• [Try it] All of the entries below are to be repeated word for word.

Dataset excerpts

==================================================

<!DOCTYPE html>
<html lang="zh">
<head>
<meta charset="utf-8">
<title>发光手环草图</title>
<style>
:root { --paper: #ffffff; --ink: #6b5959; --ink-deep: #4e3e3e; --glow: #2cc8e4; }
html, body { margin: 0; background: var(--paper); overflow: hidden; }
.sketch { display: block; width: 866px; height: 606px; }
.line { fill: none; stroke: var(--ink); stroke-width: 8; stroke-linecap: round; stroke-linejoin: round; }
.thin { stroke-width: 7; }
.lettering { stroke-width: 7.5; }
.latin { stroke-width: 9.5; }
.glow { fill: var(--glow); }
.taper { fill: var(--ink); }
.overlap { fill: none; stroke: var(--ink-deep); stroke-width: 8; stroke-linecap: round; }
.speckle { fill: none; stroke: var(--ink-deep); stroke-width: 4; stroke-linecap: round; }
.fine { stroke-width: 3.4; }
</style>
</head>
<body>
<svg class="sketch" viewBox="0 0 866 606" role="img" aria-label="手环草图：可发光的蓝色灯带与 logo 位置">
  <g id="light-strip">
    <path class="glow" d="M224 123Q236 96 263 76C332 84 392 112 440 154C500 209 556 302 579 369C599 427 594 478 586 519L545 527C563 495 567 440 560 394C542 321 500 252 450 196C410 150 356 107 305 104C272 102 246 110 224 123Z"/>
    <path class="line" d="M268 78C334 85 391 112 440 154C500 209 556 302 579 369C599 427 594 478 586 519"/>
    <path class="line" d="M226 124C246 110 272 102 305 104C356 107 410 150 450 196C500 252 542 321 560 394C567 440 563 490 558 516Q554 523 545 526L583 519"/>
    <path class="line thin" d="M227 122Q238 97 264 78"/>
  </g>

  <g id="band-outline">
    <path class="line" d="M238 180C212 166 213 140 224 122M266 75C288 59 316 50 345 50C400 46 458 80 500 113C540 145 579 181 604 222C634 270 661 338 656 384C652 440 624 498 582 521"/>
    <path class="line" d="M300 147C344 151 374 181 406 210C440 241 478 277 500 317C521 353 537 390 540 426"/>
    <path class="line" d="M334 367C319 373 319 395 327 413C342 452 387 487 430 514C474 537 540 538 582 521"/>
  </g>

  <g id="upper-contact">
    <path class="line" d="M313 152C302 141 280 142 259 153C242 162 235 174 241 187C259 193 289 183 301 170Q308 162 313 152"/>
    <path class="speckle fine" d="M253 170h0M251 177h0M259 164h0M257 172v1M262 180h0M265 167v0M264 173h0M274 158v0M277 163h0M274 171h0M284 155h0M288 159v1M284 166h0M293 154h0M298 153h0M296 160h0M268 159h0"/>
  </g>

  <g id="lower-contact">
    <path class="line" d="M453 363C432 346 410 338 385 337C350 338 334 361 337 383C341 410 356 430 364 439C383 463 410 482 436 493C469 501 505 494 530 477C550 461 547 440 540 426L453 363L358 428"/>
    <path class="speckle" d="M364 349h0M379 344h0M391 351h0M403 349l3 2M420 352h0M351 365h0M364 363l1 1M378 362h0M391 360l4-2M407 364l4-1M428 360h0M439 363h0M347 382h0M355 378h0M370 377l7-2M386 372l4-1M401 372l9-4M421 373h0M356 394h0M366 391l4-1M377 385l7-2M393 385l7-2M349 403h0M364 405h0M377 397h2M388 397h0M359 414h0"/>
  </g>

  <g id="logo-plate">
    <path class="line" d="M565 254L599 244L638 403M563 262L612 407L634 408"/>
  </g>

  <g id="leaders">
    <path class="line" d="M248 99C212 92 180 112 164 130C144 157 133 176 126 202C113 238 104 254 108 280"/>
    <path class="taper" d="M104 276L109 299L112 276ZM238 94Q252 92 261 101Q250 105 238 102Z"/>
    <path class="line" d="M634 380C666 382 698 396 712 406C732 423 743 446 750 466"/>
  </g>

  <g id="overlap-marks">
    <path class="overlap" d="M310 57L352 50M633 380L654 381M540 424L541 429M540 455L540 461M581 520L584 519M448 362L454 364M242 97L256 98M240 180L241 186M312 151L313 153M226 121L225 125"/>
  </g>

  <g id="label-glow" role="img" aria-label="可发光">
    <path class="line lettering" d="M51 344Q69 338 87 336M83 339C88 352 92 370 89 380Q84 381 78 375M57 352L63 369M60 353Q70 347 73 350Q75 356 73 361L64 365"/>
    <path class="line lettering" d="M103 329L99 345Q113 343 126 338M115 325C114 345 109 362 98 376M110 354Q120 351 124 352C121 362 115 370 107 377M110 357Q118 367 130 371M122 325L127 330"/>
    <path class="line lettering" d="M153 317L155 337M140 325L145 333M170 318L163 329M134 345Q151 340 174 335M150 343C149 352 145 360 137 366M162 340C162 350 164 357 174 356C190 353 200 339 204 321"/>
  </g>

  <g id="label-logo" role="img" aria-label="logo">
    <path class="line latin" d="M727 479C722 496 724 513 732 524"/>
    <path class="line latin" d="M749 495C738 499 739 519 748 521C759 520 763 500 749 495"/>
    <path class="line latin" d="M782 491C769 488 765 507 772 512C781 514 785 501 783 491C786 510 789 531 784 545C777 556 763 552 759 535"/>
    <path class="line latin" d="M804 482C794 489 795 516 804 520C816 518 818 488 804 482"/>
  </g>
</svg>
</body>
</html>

==================================================

• [Answer to this exercise]
<!DOCTYPE html>
<html lang="zh">
<head>
<meta charset="utf-8">
<title>发光手环草图</title>
<style>
:root { --paper: #ffffff; --ink: #6b5959; --ink-deep: #4e3e3e; --glow: #2cc8e4; }
html, body { margin: 0; background: var(--paper); overflow: hidden; }
.sketch { display: block; width: 866px; height: 606px; }
.line { fill: none; stroke: var(--ink); stroke-width: 8; stroke-linecap: round; stroke-linejoin: round; }
.thin { stroke-width: 7; }
.lettering { stroke-width: 7.5; }
.latin { stroke-width: 9.5; }
.glow { fill: var(--glow); }
.taper { fill: var(--ink); }
.overlap { fill: none; stroke: var(--ink-deep); stroke-width: 8; stroke-linecap: round; }
.speckle { fill: none; stroke: var(--ink-deep); stroke-width: 4; stroke-linecap: round; }
.fine { stroke-width: 3.4; }
</style>
</head>
<body>
<svg class="sketch" viewBox="0 0 866 606" role="img" aria-label="手环草图：可发光的蓝色灯带与 logo 位置">
  <g id="light-strip">
    <path class="glow" d="M224 123Q236 96 263 76C332 84 392 112 440 154C500 209 556 302 579 369C599 427 594 478 586 519L545 527C563 495 567 440 560 394C542 321 500 252 450 196C410 150 356 107 305 104C272 102 246 110 224 123Z"/>
    <path class="line" d="M268 78C334 85 391 112 440 154C500 209 556 302 579 369C599 427 594 478 586 519"/>
    <path class="line" d="M226 124C246 110 272 102 305 104C356 107 410 150 450 196C500 252 542 321 560 394C567 440 563 490 558 516Q554 523 545 526L583 519"/>
    <path class="line thin" d="M227 122Q238 97 264 78"/>
  </g>

  <g id="band-outline">
    <path class="line" d="M238 180C212 166 213 140 224 122M266 75C288 59 316 50 345 50C400 46 458 80 500 113C540 145 579 181 604 222C634 270 661 338 656 384C652 440 624 498 582 521"/>
    <path class="line" d="M300 147C344 151 374 181 406 210C440 241 478 277 500 317C521 353 537 390 540 426"/>
    <path class="line" d="M334 367C319 373 319 395 327 413C342 452 387 487 430 514C474 537 540 538 582 521"/>
  </g>

  <g id="upper-contact">
    <path class="line" d="M313 152C302 141 280 142 259 153C242 162 235 174 241 187C259 193 289 183 301 170Q308 162 313 152"/>
    <path class="speckle fine" d="M253 170h0M251 177h0M259 164h0M257 172v1M262 180h0M265 167v0M264 173h0M274 158v0M277 163h0M274 171h0M284 155h0M288 159v1M284 166h0M293 154h0M298 153h0M296 160h0M268 159h0"/>
  </g>

  <g id="lower-contact">
    <path class="line" d="M453 363C432 346 410 338 385 337C350 338 334 361 337 383C341 410 356 430 364 439C383 463 410 482 436 493C469 501 505 494 530 477C550 461 547 440 540 426L453 363L358 428"/>
    <path class="speckle" d="M364 349h0M379 344h0M391 351h0M403 349l3 2M420 352h0M351 365h0M364 363l1 1M378 362h0M391 360l4-2M407 364l4-1M428 360h0M439 363h0M347 382h0M355 378h0M370 377l7-2M386 372l4-1M401 372l9-4M421 373h0M356 394h0M366 391l4-1M377 385l7-2M393 385l7-2M349 403h0M364 405h0M377 397h2M388 397h0M359 414h0"/>
  </g>

  <g id="logo-plate">
    <path class="line" d="M565 254L599 244L638 403M563 262L612 407L634 408"/>
  </g>

  <g id="leaders">
    <path class="line" d="M248 99C212 92 180 112 164 130C144 157 133 176 126 202C113 238 104 254 108 280"/>
    <path class="taper" d="M104 276L109 299L112 276ZM238 94Q252 92 261 101Q250 105 238 102Z"/>
    <path class="line" d="M634 380C666 382 698 396 712 406C732 423 743 446 750 466"/>
  </g>

  <g id="overlap-marks">
    <path class="overlap" d="M310 57L352 50M633 380L654 381M540 424L541 429M540 455L540 461M581 520L584 519M448 362L454 364M242 97L256 98M240 180L241 186M312 151L313 153M226 121L225 125"/>
  </g>

  <g id="label-glow" role="img" aria-label="可发光">
    <path class="line lettering" d="M51 344Q69 338 87 336M83 339C88 352 92 370 89 380Q84 381 78 375M57 352L63 369M60 353Q70 347 73 350Q75 356 73 361L64 365"/>
    <path class="line lettering" d="M103 329L99 345Q113 343 126 338M115 325C114 345 109 362 98 376M110 354Q120 351 124 352C121 362 115 370 107 377M110 357Q118 367 130 371M122 325L127 330"/>
    <path class="line lettering" d="M153 317L155 337M140 325L145 333M170 318L163 329M134 345Q151 340 174 335M150 343C149 352 145 360 137 366M162 340C162 350 164 357 174 356C190 353 200 339 204 321"/>
  </g>

  <g id="label-logo" role="img" aria-label="logo">
    <path class="line latin" d="M727 479C722 496 724 513 732 524"/>
    <path class="line latin" d="M749 495C738 499 739 519 748 521C759 520 763 500 749 495"/>
    <path class="line latin" d="M782 491C769 488 765 507 772 512C781 514 785 501 783 491C786 510 789 531 784 545C777 556 763 552 759 535"/>
    <path class="line latin" d="M804 482C794 489 795 516 804 520C816 518 818 488 804 482"/>
  </g>
</svg>
</body>
</html>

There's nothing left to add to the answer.